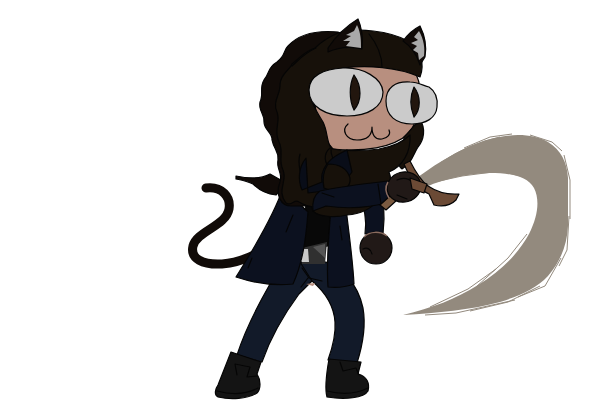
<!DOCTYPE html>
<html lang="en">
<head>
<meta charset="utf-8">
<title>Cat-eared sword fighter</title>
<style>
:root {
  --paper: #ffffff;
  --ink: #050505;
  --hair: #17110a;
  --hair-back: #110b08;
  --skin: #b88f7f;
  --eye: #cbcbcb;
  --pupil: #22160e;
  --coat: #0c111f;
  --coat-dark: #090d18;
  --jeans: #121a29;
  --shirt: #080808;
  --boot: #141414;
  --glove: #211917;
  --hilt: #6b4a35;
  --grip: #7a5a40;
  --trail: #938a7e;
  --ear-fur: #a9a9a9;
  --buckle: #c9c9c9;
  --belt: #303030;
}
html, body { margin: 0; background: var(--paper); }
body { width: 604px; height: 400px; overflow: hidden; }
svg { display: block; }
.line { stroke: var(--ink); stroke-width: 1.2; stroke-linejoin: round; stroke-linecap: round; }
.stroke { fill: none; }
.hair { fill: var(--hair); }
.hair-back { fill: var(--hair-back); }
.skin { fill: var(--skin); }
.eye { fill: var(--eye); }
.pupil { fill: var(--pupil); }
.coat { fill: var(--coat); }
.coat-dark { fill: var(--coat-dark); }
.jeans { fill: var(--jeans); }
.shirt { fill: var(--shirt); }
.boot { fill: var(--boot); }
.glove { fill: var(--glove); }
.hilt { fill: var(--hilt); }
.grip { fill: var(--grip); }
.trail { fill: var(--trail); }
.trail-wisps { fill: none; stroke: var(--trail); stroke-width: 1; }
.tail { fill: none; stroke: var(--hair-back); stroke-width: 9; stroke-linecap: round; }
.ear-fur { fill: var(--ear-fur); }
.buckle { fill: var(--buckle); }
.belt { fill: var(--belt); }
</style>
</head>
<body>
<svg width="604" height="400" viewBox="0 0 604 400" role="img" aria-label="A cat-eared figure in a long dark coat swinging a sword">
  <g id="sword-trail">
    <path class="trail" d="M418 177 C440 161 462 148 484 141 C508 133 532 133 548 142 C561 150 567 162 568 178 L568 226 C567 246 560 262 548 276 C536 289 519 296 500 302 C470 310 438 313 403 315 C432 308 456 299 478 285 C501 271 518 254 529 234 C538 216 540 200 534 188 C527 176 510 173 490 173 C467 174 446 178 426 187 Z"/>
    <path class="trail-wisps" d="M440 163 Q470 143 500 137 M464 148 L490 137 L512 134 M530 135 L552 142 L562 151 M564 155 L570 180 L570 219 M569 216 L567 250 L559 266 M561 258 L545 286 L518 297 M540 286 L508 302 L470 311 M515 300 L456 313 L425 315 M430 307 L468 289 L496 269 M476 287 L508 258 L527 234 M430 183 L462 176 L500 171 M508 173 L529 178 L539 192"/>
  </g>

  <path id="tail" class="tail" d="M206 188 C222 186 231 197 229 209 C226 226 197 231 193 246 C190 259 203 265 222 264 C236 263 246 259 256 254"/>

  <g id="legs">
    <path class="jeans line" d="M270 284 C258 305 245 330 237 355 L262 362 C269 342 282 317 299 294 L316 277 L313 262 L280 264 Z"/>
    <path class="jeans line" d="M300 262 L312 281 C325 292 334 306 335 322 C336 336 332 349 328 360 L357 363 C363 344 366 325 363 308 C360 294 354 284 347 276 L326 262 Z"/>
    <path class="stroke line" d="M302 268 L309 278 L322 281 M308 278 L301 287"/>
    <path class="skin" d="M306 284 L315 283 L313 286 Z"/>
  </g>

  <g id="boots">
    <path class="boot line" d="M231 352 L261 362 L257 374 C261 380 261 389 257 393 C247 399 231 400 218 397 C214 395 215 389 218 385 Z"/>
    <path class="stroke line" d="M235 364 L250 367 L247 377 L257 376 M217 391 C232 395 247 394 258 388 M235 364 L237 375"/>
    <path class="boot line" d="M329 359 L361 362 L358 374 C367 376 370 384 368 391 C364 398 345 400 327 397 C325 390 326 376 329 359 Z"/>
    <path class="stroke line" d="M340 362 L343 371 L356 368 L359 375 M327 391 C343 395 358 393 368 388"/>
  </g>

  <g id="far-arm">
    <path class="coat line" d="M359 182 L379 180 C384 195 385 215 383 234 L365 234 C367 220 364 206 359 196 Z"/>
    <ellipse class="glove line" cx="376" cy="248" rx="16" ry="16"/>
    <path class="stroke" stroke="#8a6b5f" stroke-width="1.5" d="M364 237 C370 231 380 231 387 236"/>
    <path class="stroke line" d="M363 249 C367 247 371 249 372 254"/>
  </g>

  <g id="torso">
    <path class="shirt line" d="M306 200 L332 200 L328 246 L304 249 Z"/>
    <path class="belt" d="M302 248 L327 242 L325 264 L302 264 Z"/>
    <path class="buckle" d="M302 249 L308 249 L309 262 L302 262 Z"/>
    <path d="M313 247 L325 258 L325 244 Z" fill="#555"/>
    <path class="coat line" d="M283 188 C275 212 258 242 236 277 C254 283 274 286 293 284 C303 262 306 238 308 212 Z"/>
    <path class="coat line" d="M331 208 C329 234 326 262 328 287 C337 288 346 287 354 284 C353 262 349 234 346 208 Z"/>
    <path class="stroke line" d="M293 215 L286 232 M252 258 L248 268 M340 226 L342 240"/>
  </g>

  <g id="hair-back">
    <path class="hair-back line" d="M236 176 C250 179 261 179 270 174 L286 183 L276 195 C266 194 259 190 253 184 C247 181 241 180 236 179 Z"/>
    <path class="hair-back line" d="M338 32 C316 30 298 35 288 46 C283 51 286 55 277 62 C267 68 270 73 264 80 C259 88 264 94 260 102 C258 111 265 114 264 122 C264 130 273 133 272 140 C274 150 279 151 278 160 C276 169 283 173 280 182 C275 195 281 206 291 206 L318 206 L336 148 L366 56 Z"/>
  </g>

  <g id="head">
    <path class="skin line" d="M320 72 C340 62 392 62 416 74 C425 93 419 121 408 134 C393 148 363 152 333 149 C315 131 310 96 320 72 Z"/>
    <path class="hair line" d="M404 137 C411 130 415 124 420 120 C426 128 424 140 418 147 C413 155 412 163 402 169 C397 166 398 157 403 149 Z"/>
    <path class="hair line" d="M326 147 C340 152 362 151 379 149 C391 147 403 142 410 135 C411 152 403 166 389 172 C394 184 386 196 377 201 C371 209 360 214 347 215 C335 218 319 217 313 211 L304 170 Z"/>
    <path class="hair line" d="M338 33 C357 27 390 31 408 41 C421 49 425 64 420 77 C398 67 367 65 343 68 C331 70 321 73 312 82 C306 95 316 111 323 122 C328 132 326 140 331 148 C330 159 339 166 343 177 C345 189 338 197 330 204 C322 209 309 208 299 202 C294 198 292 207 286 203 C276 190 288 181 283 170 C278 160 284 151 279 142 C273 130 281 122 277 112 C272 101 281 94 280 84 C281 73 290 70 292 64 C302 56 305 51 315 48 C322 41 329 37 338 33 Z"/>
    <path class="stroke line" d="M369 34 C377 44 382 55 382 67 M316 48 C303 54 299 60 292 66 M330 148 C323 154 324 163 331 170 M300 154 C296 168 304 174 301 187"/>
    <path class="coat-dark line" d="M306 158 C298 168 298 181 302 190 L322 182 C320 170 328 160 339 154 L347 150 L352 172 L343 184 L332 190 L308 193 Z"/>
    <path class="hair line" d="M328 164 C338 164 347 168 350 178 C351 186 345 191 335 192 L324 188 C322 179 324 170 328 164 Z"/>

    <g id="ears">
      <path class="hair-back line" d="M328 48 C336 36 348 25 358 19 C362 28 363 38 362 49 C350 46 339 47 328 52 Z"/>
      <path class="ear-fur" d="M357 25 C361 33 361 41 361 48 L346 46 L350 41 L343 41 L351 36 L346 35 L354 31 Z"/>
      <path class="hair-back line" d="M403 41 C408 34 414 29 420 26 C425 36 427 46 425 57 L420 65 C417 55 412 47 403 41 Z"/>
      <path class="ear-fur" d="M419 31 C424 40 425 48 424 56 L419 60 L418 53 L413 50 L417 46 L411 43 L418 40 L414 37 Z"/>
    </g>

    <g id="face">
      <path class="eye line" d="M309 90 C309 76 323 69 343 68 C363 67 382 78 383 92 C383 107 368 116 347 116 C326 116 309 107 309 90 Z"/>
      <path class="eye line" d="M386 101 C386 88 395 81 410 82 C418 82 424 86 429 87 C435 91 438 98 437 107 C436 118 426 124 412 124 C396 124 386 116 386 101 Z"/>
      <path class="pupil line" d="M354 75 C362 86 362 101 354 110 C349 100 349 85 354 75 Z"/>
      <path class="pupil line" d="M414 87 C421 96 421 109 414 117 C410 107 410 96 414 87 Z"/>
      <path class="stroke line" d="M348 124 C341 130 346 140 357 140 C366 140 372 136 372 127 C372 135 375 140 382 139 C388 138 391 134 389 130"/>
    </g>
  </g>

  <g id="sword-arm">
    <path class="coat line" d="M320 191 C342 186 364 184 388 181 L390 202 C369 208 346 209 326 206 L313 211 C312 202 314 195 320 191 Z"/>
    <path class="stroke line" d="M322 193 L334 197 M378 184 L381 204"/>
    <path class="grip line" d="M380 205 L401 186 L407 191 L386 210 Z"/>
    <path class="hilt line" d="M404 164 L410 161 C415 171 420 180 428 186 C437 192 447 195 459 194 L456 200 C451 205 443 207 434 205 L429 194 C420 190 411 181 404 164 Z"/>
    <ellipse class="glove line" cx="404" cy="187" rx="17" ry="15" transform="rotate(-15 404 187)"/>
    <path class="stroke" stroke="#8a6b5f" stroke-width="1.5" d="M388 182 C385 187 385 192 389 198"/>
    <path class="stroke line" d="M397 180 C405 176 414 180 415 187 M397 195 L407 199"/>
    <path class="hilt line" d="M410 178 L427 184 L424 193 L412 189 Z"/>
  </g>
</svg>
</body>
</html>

◇ ◇ ◇

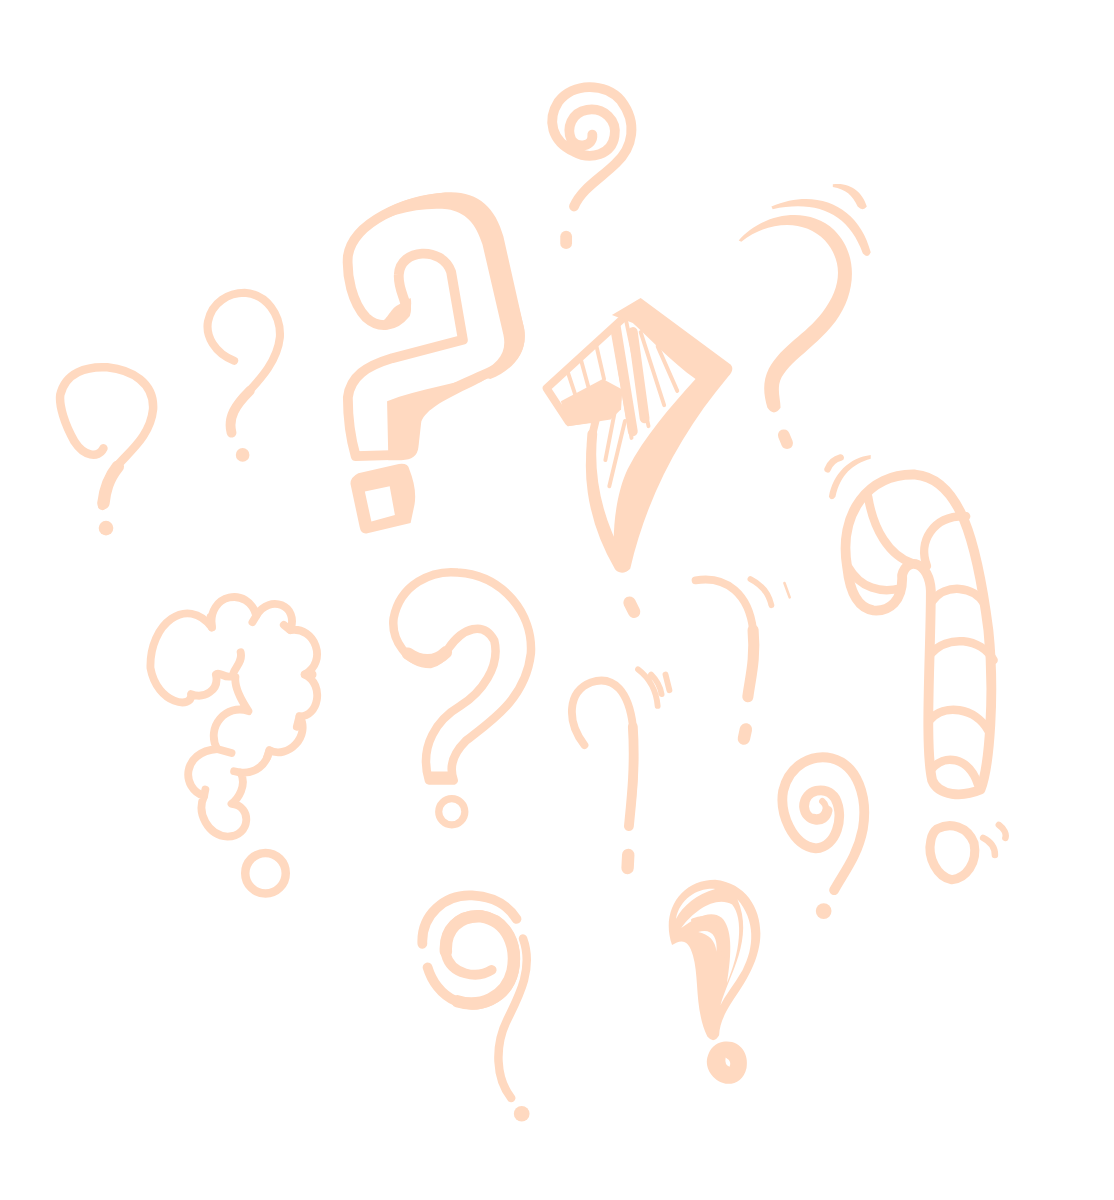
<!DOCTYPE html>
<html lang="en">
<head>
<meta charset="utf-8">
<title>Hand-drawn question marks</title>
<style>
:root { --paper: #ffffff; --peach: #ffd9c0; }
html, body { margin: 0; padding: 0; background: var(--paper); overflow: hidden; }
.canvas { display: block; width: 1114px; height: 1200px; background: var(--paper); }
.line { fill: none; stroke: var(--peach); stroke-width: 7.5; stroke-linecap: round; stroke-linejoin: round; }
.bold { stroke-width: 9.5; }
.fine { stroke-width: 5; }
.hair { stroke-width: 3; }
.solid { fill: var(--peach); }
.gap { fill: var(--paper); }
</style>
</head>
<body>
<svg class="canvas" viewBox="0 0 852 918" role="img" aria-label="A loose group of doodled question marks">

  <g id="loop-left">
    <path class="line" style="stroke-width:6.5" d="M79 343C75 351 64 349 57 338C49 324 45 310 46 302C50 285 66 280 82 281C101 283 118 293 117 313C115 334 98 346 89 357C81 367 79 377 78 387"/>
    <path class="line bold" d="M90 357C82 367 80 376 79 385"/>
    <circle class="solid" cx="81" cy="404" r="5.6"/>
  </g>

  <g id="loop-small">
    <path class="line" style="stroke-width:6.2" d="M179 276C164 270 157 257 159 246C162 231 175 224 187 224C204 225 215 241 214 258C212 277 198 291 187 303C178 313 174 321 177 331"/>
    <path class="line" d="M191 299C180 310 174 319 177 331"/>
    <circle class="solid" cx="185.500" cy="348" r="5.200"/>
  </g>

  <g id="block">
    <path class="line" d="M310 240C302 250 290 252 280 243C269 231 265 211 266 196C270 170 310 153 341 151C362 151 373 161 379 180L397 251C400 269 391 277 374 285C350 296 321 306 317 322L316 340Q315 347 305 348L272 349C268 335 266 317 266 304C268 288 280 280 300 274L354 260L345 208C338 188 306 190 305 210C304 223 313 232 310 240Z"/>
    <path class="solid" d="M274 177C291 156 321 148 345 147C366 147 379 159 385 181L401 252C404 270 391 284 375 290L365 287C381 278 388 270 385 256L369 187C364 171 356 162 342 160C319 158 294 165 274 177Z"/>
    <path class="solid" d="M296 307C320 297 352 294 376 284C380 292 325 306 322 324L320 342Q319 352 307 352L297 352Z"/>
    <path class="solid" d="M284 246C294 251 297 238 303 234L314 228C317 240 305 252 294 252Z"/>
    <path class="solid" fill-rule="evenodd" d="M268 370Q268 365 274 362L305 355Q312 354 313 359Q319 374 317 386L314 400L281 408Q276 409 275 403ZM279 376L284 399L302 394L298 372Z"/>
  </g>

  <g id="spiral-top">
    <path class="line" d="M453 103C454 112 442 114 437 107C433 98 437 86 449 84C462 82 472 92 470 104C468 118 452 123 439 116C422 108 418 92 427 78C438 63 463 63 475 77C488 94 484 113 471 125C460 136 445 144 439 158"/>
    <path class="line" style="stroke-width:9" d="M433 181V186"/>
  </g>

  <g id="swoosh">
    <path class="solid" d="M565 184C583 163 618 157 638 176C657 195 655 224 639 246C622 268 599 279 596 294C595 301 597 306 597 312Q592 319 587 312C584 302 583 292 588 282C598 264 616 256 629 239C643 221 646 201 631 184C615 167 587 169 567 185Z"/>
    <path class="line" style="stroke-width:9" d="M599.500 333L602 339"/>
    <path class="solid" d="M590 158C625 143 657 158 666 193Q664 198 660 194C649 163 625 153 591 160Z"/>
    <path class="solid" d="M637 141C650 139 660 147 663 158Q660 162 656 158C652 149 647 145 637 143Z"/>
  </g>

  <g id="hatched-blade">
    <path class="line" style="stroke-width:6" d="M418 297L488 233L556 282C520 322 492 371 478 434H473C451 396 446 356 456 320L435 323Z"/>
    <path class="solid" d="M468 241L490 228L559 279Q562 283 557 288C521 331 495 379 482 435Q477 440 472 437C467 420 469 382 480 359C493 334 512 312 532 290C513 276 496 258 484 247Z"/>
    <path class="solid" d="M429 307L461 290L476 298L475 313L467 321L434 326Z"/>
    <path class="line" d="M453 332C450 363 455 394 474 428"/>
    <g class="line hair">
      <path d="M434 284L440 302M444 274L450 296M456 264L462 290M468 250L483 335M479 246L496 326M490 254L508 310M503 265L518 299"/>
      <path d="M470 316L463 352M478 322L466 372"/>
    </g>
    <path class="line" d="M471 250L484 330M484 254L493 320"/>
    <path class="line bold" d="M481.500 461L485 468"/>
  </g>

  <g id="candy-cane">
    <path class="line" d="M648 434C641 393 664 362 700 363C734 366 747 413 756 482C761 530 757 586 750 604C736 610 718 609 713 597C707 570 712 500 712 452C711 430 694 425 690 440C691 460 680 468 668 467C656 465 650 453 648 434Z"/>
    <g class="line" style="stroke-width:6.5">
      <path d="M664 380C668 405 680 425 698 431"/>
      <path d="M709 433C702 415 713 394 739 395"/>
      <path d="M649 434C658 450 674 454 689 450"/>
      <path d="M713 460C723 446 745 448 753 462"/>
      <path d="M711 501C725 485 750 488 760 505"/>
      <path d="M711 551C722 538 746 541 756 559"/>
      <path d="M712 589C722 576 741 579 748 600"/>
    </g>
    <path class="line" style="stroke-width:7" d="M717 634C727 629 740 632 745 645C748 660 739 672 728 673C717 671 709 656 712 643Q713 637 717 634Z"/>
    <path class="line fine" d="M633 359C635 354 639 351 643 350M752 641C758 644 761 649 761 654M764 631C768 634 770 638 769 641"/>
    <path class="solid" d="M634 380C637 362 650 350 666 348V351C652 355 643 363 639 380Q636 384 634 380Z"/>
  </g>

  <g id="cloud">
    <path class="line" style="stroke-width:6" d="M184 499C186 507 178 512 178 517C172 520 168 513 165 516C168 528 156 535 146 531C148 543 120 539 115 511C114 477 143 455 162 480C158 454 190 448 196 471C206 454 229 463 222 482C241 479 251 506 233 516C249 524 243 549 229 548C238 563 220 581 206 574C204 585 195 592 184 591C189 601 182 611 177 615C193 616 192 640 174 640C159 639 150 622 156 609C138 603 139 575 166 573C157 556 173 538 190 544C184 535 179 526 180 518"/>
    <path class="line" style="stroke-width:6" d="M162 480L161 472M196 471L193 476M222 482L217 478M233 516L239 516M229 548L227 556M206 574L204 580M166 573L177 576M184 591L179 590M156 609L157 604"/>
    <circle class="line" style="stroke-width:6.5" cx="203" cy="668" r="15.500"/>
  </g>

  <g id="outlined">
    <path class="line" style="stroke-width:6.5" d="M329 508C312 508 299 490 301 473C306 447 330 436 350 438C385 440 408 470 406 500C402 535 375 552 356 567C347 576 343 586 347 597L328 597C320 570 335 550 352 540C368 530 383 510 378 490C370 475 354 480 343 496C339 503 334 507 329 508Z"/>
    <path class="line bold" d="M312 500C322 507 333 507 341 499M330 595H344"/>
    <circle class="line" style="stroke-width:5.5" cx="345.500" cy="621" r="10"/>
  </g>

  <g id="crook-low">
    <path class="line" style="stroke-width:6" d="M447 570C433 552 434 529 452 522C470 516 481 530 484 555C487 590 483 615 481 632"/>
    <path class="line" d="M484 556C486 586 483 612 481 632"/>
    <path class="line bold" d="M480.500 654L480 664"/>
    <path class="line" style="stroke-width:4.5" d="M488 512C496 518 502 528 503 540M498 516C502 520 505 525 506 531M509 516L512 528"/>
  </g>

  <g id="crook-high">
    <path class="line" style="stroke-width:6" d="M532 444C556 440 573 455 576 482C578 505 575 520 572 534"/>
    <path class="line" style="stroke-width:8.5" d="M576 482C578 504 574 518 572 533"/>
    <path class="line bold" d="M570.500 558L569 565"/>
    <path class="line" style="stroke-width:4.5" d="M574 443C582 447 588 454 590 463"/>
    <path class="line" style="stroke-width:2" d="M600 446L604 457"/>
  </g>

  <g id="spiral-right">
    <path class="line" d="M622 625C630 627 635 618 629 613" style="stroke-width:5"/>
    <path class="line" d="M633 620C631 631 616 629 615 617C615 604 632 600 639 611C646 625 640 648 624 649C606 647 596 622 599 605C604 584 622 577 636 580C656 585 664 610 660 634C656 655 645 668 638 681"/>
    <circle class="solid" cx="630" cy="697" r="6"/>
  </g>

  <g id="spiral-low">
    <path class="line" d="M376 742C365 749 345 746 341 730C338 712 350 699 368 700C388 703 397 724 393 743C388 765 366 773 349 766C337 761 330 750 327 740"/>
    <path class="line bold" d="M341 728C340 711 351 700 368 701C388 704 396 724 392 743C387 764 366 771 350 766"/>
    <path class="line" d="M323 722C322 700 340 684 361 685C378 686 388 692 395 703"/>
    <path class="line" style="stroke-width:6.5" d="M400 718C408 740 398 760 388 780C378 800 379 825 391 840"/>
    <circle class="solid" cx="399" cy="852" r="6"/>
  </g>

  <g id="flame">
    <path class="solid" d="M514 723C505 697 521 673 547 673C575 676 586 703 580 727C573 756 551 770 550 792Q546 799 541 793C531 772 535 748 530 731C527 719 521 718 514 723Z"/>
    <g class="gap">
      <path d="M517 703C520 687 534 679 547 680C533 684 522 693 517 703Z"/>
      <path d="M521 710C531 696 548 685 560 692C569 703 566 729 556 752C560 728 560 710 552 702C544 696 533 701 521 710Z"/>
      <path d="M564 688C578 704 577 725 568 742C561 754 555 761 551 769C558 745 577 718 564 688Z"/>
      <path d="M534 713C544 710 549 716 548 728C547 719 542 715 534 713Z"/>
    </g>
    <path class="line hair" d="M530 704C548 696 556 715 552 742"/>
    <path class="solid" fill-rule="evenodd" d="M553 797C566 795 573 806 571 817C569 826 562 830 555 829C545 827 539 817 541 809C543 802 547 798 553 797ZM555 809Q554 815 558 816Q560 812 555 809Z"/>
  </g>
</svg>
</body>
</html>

◇ ◇ ◇

Exercise description:
Check each line above for the word "sword", and give only the number of lines that contain it.

Answer space:
4